  • The bridge: There is one other difference that also contributes to the perception that we’re always out for a holiday – the bridge.  It is common to be closed on Monday or Friday to “bridge” to a holiday on Tuesday or Thursday.
    • This is not paid as holiday time though.  We take vacation pay or RTT time to cover these days.
    • While there is only one day that falls under this in 2017, in 2018 there are six!  In fact, two of the holidays fall on Tuesday and Thursday in the same week, so might as well bridge the whole week and take it off! (At least, that’s my plan)  In France, they’d refer to this as an “employees’ year” and the years when many holidays are on weekends is a “management year.”
    • Realistically, many employees do this in the US as well (with vacation).  The difference is that, in France, everyone has the opportunity to “bridge” since the business is closed (no need to worry about staffing an area).  The downside is that you’re effectively forced (again) to take your paid time off at set times, whether you want to or not.

In summary, the French do work less than Americans on average (The OECD showed an average of ~1,500 hours per year vs. ~1,700 hours per year).  Largely, this is because MOST of the French really do embrace the idea that you work so that you can live, you don’t live so that you can work.

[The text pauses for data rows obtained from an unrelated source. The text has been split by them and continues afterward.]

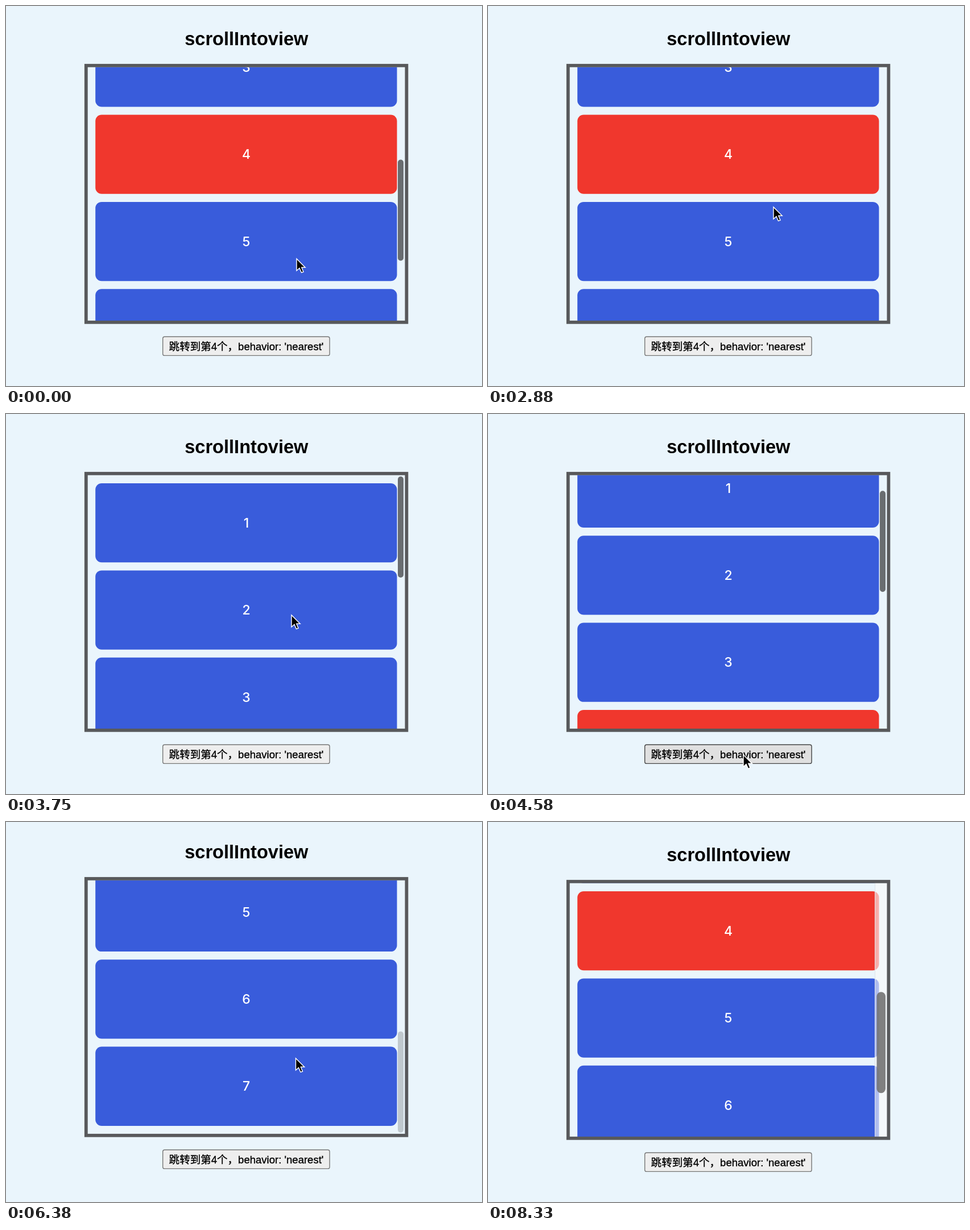
These frames come from a looping animation (837x669 px, 8370 ms). An HTML page:

```html
<!DOCTYPE html>
<html lang="zh-CN">
<head>
<meta charset="utf-8">
<style>
  html, body { margin: 0; width: 100%; height: 100%; overflow: hidden; background: #eaf5fc; }
  svg { display: block; }
  text { text-anchor: middle; font-family: "Liberation Sans", "Noto Sans CJK SC", "Noto Sans CJK", Arial, sans-serif; }
  #items text { font: 500 23px Inter, "Liberation Sans", sans-serif; fill: #fff; }
</style>
</head>
<body>
<svg width="837" height="669" viewBox="0 0 837 669">
  <clipPath id="view"><rect x="143" y="107.5" width="559" height="446.5"/></clipPath>
  <g id="page">
    <text x="422.8" y="69" font-size="32.6" font-weight="bold">scrollIntoview</text>
    <g clip-path="url(#view)">
      <g id="items"></g>
      <g id="track">
        <rect x="680" y="107" width="22" height="448" fill="#fafafa" opacity=".62"/>
        <path d="M680.5 107V555" stroke="#dfe3ea"/>
      </g>
      <rect id="thumb" height="178"/>
    </g>
    <rect x="140.8" y="104.8" width="563.6" height="452" fill="none" stroke="#58595b" stroke-width="5.8"/>
    <rect id="button" x="275.7" y="582.2" width="293.4" height="33.2" rx="3.2" stroke-width="1.4"/>
    <text x="422.5" y="606" font-size="18.55" stroke="#000" stroke-width=".35">跳转到第4个，behavior: 'nearest'</text>
  </g>
  <circle id="ring" fill="none" stroke="#000" stroke-width="1.8"/>
  <path id="cursor" d="M0 0V21L5 16.5L8.5 24.4L12 23L8.8 15.3H15.2Z" fill="#000" stroke="#fff" stroke-width="1.4"/>
</svg>
<script>
const LOOP = 8370, FPS = 24, PITCH = 153.4, BOTTOM = 641.8, START = 390.7;
const $ = id => document.getElementById(id);
const set = (id, attrs) => { for (const k in attrs) $(id).setAttribute(k, attrs[k]); };
const clamp = (v, lo = 0, hi = 1) => Math.max(lo, Math.min(hi, v));

for (let i = 0; i < 7; i++) {
  const y = 122 + i * PITCH;
  $('items').innerHTML +=
    `<rect x="157.2" y="${y}" width="530.3" height="139.3" rx="11" fill="${i == 3 ? '#f0372d' : '#395cdb'}"/>
     <text x="422.5" y="${y + 77.8}">${i + 1}</text>`;
}

// Each visit: press the button, rest elsewhere, then wheel the list to one end.
const visits = [
  { click: 1530, at: [441, 596], rest: [502, 354], wheel: 2949, end: 0 },
  { click: 4270, at: [449, 600], rest: [509.5, 416], wheel: 5254, end: BOTTOM },
  { click: 6760, at: [449, 600], rest: [780, 385] }
];

// Item 4 is fully in view between these offsets, so "nearest" is a clamp.
const nearest = scroll => clamp(scroll, 167.5, 3 * PITCH);

const moves = [], scrolls = [{ start: 0, length: 0, to: START }];
function addScroll(start, length, to) {
  if (to != scrolls.at(-1).to) scrolls.push({ start, length, to });
}
for (const { click, at, rest, wheel, end } of visits) {
  moves.push({ start: click - 360, length: 300, to: at }, { start: click + 400, length: 780, to: rest });
  addScroll(click + 148, 400, nearest(scrolls.at(-1).to));
  if (wheel) addScroll(wheel, 550, end);
}

function follow(t, value, steps, pick = to => to) {
  for (const { start, length, to } of steps) {
    if (t <= start) break;
    const u = clamp((t - start) / length);
    value += (pick(to) - value) * (1 - Math.cos(Math.PI * u)) / 2;
  }
  return value;
}

function draw(t) {
  const scroll = follow(t, START, scrolls);
  const x = follow(t, 511, moves, p => p[0]);
  const y = follow(t, 445, moves, p => p[1]);
  const last = scrolls.findLast(s => s.start <= t);
  const idle = t - last.start - last.length;
  const wide = x > 680;

  // The page gives way a little after the list hits its lower end.
  const bounce = last.to == BOTTOM ? -5 * Math.sin(Math.PI * clamp(idle / 1100)) : 0;
  set('page', { transform: `translate(0 ${bounce})` });
  set('items', { transform: `translate(0 ${-scroll})` });
  set('track', { opacity: wide ? 1 : 0 });
  set('thumb', {
    x: wide ? 683.5 : 689, y: 110 + scroll * .411,
    width: wide ? 15.5 : 10, rx: wide ? 7.7 : 5,
    fill: wide ? '#707070' : '#696d70',
    opacity: wide ? .88 : clamp(1 - (idle - 470) / 150)
  });

  const since = Math.min(...visits.map(v => t < v.click ? Infinity : t - v.click));
  const active = since < 170;
  const hover = x > 275 && x < 569 && y > 582 && y < 616;
  set('button', {
    fill: active ? '#f2f2f2' : hover ? '#e0e0e0' : '#eeeeee',
    stroke: hover && !active ? '#444' : '#767676'
  });

  const u = clamp(since / 300);
  set('ring', { cx: x - 1.5, cy: y + .5, r: 36 * (1 - (1 - u) ** 3), opacity: clamp((1 - u) / .3) });
  set('cursor', { transform: `translate(${x} ${y})`, opacity: clamp((8320 - t) / 100) });
}

const begin = performance.now();
function frame() {
  const ms = (performance.now() - begin) % LOOP;
  draw(Math.floor(ms * FPS / 1000 + .1) * 1000 / FPS);
  requestAnimationFrame(frame);
}
frame();
</script>
</body>
</html>
```
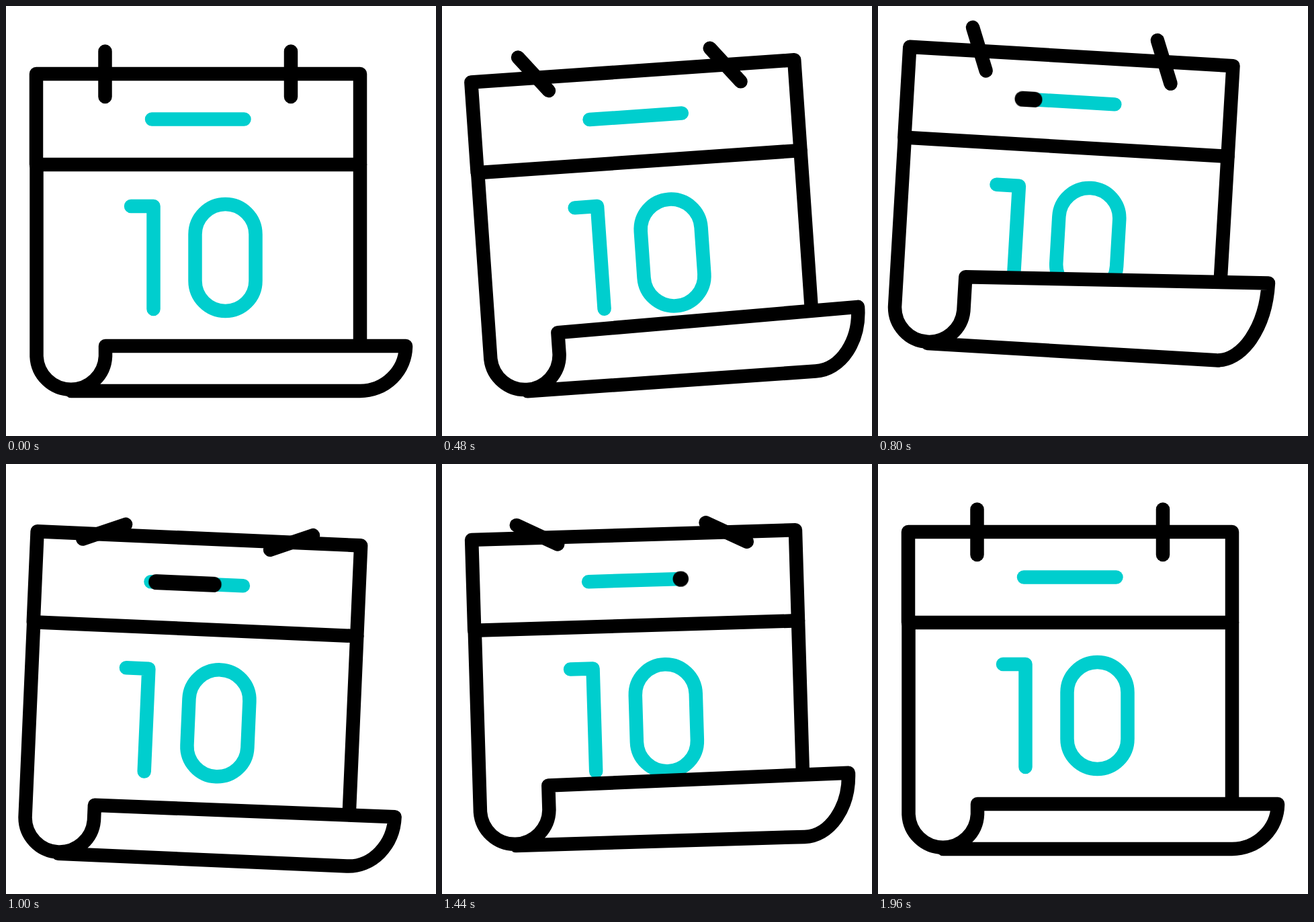
Animation of 640 by 640 pixels, one loop 3 s. Source, as an HTML page without scripts:

```html
<!DOCTYPE html>
<html lang="en">
<head>
<meta charset="utf-8">
<title>Hopping calendar</title>
<style>
  @property --tip { syntax: "<number>"; inherits: false; initial-value: 0; }
  @property --tail { syntax: "<number>"; inherits: false; initial-value: 0; }

  html, body { margin: 0; width: 100%; height: 100%; overflow: hidden; background: #fff; }
  svg { display: block; width: 100%; height: 100%; }

  svg * {
    fill: none;
    stroke: #000;
    stroke-width: 20.5px;
    stroke-linecap: round;
    stroke-linejoin: round;
    animation: 3s ease-in-out infinite;
  }
  .accent { stroke: #00cece; }

  /* whole calendar: crouch, hop, land, with a damped tilt */
  #calendar { transform-origin: 286px 133px; animation-name: hop, tilt; }
  @keyframes hop {
    0%, 60%, 100% { translate: 0 0; }
    10.5% { translate: 0 41px; }
    21.33% { translate: 0 -46px; }
    34.33% { translate: 0 10.4px; }
  }
  @keyframes tilt {
    0%, 65.33%, 100% { rotate: 0deg; }
    17.33% { rotate: -4deg; }
    29% { rotate: 4deg; }
    41.67% { rotate: -2.05deg; }
  }

  /* lower sheet: rest, sag, roll up high, roll up half as far */
  #sheet { fill: #fff; animation-name: roll; }
  @keyframes roll {
    0%, 65.33%, 100% { d: path("M45.5 236V521.5a51.3 51.5 0 0 0 102.5 0L148 506L595 506A68 67 0 0 1 527 573H97"); }
    11.2%, 34% { d: path("M45.5 236V527.5a51.3 51.5 0 0 0 102.5 0L148 505L595 503A68 76 0 0 1 527 579H97"); }
    24% { d: path("M45.5 236V481.5a51.3 51.5 0 0 0 102.5 0L148 426L599 406A72 127 0 0 1 527 533H97"); }
    54% { d: path("M45.5 236V501.5a51.3 51.5 0 0 0 102.5 0L148 462L595 456A68 97 0 0 1 527 553H97"); }
  }

  /* binder hooks; the left one also sits loosely */
  .hook { animation-name: swing; }
  .left { transform-origin: 147.5px 101px; }
  .right { transform-origin: 424px 101px; }
  @keyframes swing {
    0%, 5%, 65.33%, 100% { rotate: 0deg; }
    22.67% { rotate: -55deg; }
    33.67% { rotate: 69deg; }
    46.83% { rotate: -64deg; }
  }
  #loose { animation-name: slip; }
  @keyframes slip {
    0%, 65.33%, 100% { translate: 0 0; }
    16%, 42.67% { translate: -9.4px -6px; }
    26.67%, 54.67% { translate: 1px -3px; }
  }

  /* dark dash along the title bar: the tip leads, the tail follows */
  #runner {
    stroke-width: 23px;
    opacity: 0;
    stroke-dasharray: calc(var(--tip) - var(--tail)) 300;
    stroke-dashoffset: calc(-1 * var(--tail));
    animation-name: tip, tail, show;
    animation-timing-function: ease-in-out, ease-in-out, step-end;
  }
  @keyframes tip {
    0%, 22% { --tip: 0; }
    40.67%, 100% { --tip: 100; }
  }
  @keyframes tail {
    0%, 30.17% { --tail: 0; }
    48.83%, 100% { --tail: 100; }
  }
  @keyframes show {
    0%, 48.83%, 100% { opacity: 0; }
    22% { opacity: 1; }
  }
</style>
</head>
<body>
<svg viewBox="0 0 640 640">
  <g id="calendar">
    <path class="accent" d="M186 298H219.5V451"/>
    <rect class="accent" x="281.5" y="295" width="90" height="159" rx="45"/>
    <path d="M527 236V500"/>
    <path id="sheet" d="M45.5 236V521.5a51.3 51.5 0 0 0 102.5 0L148 506L595 506A68 67 0 0 1 527 573H97"/>
    <rect x="45" y="101" width="482" height="135"/>
    <path class="accent" d="M217 168.5H354.5"/>
    <path id="runner" pathLength="100" d="M217 168.5H354.5"/>
    <g id="loose"><path class="hook left" d="M147.5 67.5V135"/></g>
    <path class="hook right" d="M424 67.5V135"/>
  </g>
</svg>
</body>
</html>
```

At the same time, this model actually has some benefits for the employer too.  For example, you know exactly when the majority of your employees will be on vacation.  There’s no need for a seniority system – everyone gets the highly-desirable summer and holiday vacation time.  This also means less disruption the rest of the year because there is limited vacation time being taken at other times.  Additionally, you can plan for major maintenance or installing new equipment during the vacation periods without impacting production (which is already shutdown).